That is part of the goals of this course and we will see examples of how it works all through it.
3.1. What Is Culture?
Chemistry and physics have both gone through these stages, and our understanding of the physical world, while far from complete, is adequate. We find few inconsistencies in the day-to-day application of physical laws. Biology, on the other hand, in the past fifty years has entered the stage of generalizations and laws. The social sciences, because of the number of variables and the complexity of the relationships are still in their infancy, in the observational stage.

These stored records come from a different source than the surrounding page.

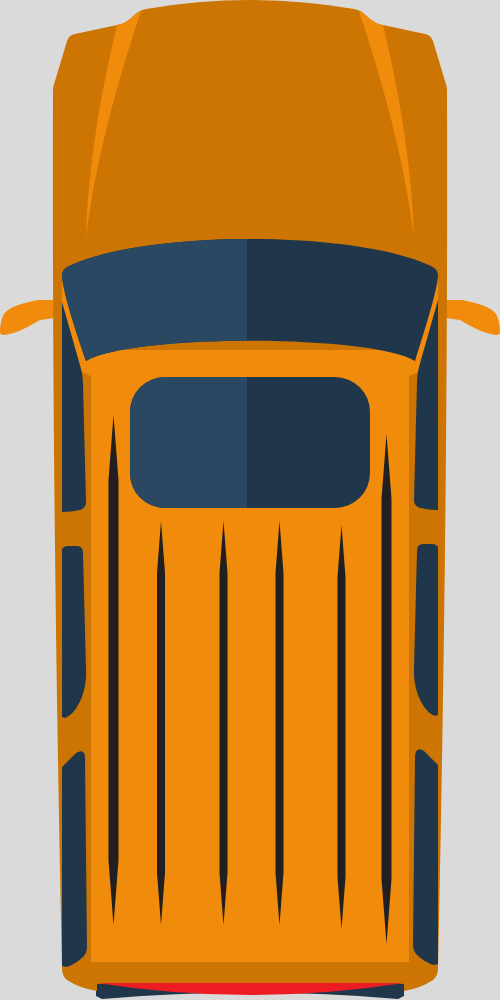
<!DOCTYPE html>
<html lang="en">
<head>
<meta charset="utf-8">
<title>Orange car, top view</title>
<style>
:root {
  --ground: #dadada;
  --body: #cd7503;
  --roof: #f18b0b;
  --glass: #20364a;
  --glass-light: #2b4862;
  --rail: #211f1f;
  --lamp: #ed1c24;
}
html, body { margin: 0; width: 500px; height: 1000px; overflow: hidden; background: var(--ground); }
svg { display: block; }
.body { fill: var(--body); }
.roof { fill: var(--roof); }
.glass { fill: var(--glass); }
.glass-light { fill: var(--glass-light); }
.rails { fill: var(--rail); }
.lamp { fill: var(--lamp); }
</style>
</head>
<body>
<svg width="500" height="1000" viewBox="0 0 500 1000" role="img" aria-label="Orange car seen from above">
  <defs>
    <clipPath id="left-half"><rect width="247" height="1000"/></clipPath>
    <path id="windshield" d="M62 276Q62 269 69 266C145 230 355 230 431 266Q438 269 438 276C437 292 424 332 415 361C370 334 130 334 86 361C76 332 63 292 62 276Z"/>
    <rect id="sunroof" x="130" y="377" width="240" height="131" rx="35"/>
    <path id="short-rail" d="M0 521L4 573V873L0 925L-4 873V573Z"/>
    <path id="long-rail" d="M0 415L5 480V860L0 925L-5 860V480Z"/>
  </defs>

  <g id="mirrors" class="roof">
    <path d="M55 300H38C22 303 9 307 4 314C1 319 0 327 0 332Q0 335 4 335C18 333 30 326 40 320L55 318Z"/>
    <path d="M445 300H462C478 303 491 307 496 314C499 319 500 327 500 332Q500 335 496 335C482 333 470 326 460 320L445 318Z"/>
  </g>

  <g id="rear-bumper">
    <path class="glass" d="M96 980H404V996L398 999Q250 986 102 999L96 996Z"/>
  </g>

  <path id="shell" class="body" d="M53 90Q53 86 55 81L67 41Q69 35 75 34L117 25Q124 24 130 19L138 12Q141 10 146 9Q250 -9 354 9Q359 10 362 12L370 19Q376 24 383 25L425 34Q431 35 433 41L445 81Q447 86 447 90C448 390 444 690 438 968Q438 976 433 980Q421 988 404 991V984H97V991Q79 988 67 980Q62 976 62 968C56 690 52 390 53 90Z"/>
  <path id="tail-lamp" class="lamp" d="M97 983H404Q250 1007 97 983Z"/>

  <g id="hood-creases" class="roof">
    <path d="M117 25Q124 24 130 19L138 12L141 11C116 86 95 164 86 238C88 164 102 87 117 25Z"/>
    <path d="M383 25Q376 24 370 19L362 12L359 11C384 86 405 164 414 238C412 164 398 87 383 25Z"/>
  </g>

  <g id="roof" class="roof">
    <path d="M91 350H409V962H91Z"/>
    <path d="M62 276L86 361L91 358V390L82 372L62 303Z"/>
    <path d="M438 276L415 361L409 358V390L418 372L438 300Z"/>
  </g>
  <path id="pillars" class="body" d="M62 303L82 372L91 376V480H62ZM438 300L418 372L409 376V480H438Z"/>

  <g id="side-windows" class="glass">
    <path d="M62 302L81 369Q83 376 83 384L86 502Q86 508 80 510Q72 512 62 512Z"/>
    <path d="M62 549Q64 546 68 546H77Q83 546 83 553L86 670C87 694 76 714 65 718L62 717Z"/>
    <path d="M62 767L76 753Q85 748 85 758L87 948Q87 952 84 956Q75 965 66 967L62 966Z"/>
    <path d="M438 300L419 367Q417 374 417 382L414 500Q414 506 420 508Q428 510 438 510Z"/>
    <path d="M438 547Q436 544 432 544H423Q417 544 417 551L414 668C413 692 424 712 435 716L438 715Z"/>
    <path d="M438 765L424 751Q416 746 415 756L413 946Q413 950 416 954Q425 963 434 965L438 964Z"/>
  </g>

  <g id="front-glass">
    <use href="#windshield" class="glass"/>
    <use href="#windshield" class="glass-light" clip-path="url(#left-half)"/>
  </g>
  <g id="roof-glass">
    <use href="#sunroof" class="glass"/>
    <use href="#sunroof" class="glass-light" clip-path="url(#left-half)"/>
  </g>

  <g id="roof-rails" class="rails">
    <use href="#long-rail" x="113.5"/>
    <use href="#short-rail" x="161"/>
    <use href="#short-rail" x="223.5"/>
    <use href="#short-rail" x="279.5"/>
    <use href="#short-rail" x="341.5" y="4"/>
    <use href="#long-rail" x="386.5" y="19"/>
  </g>
</svg>
</body>
</html>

There are classifications in the social sciences to be sure, but there is not general agreement on the classification schemes. Because of this there are many competing theories of behavior in psychology, anthropology, political science, economics, etc. It is worthy of mention here that there are complex relationships involved in all aspects of the universe. The more variables there are the more complex the interrelationships. That is one reason why the physical sciences are better understood than the social sciences.
Science is empirical! What does that mean? Empiricism is the reliance on experiment or observation as the ultimate basis for the judgment of truth. It is the empirical nature of science as a way of gaining knowledge which really marked the transition between the medieval and modern periods.
Until the twelfth century or so knowledge gained through the senses was suspect. Since it is so easy to fool the senses, as we will demonstrate in the next program , all sensory information was regarded as flawed. Much of this was due to the philosophy of Plato, an ancient Greek philosopher whose ideas have had far-reaching influence on our thinking. Before the concept of modern observational science, laws were determined by authority, not by experience. It is hard for us to imagine the mind-set of people in a culture that had vastly different ideas from our modern ones, yet were so much like us in other ways.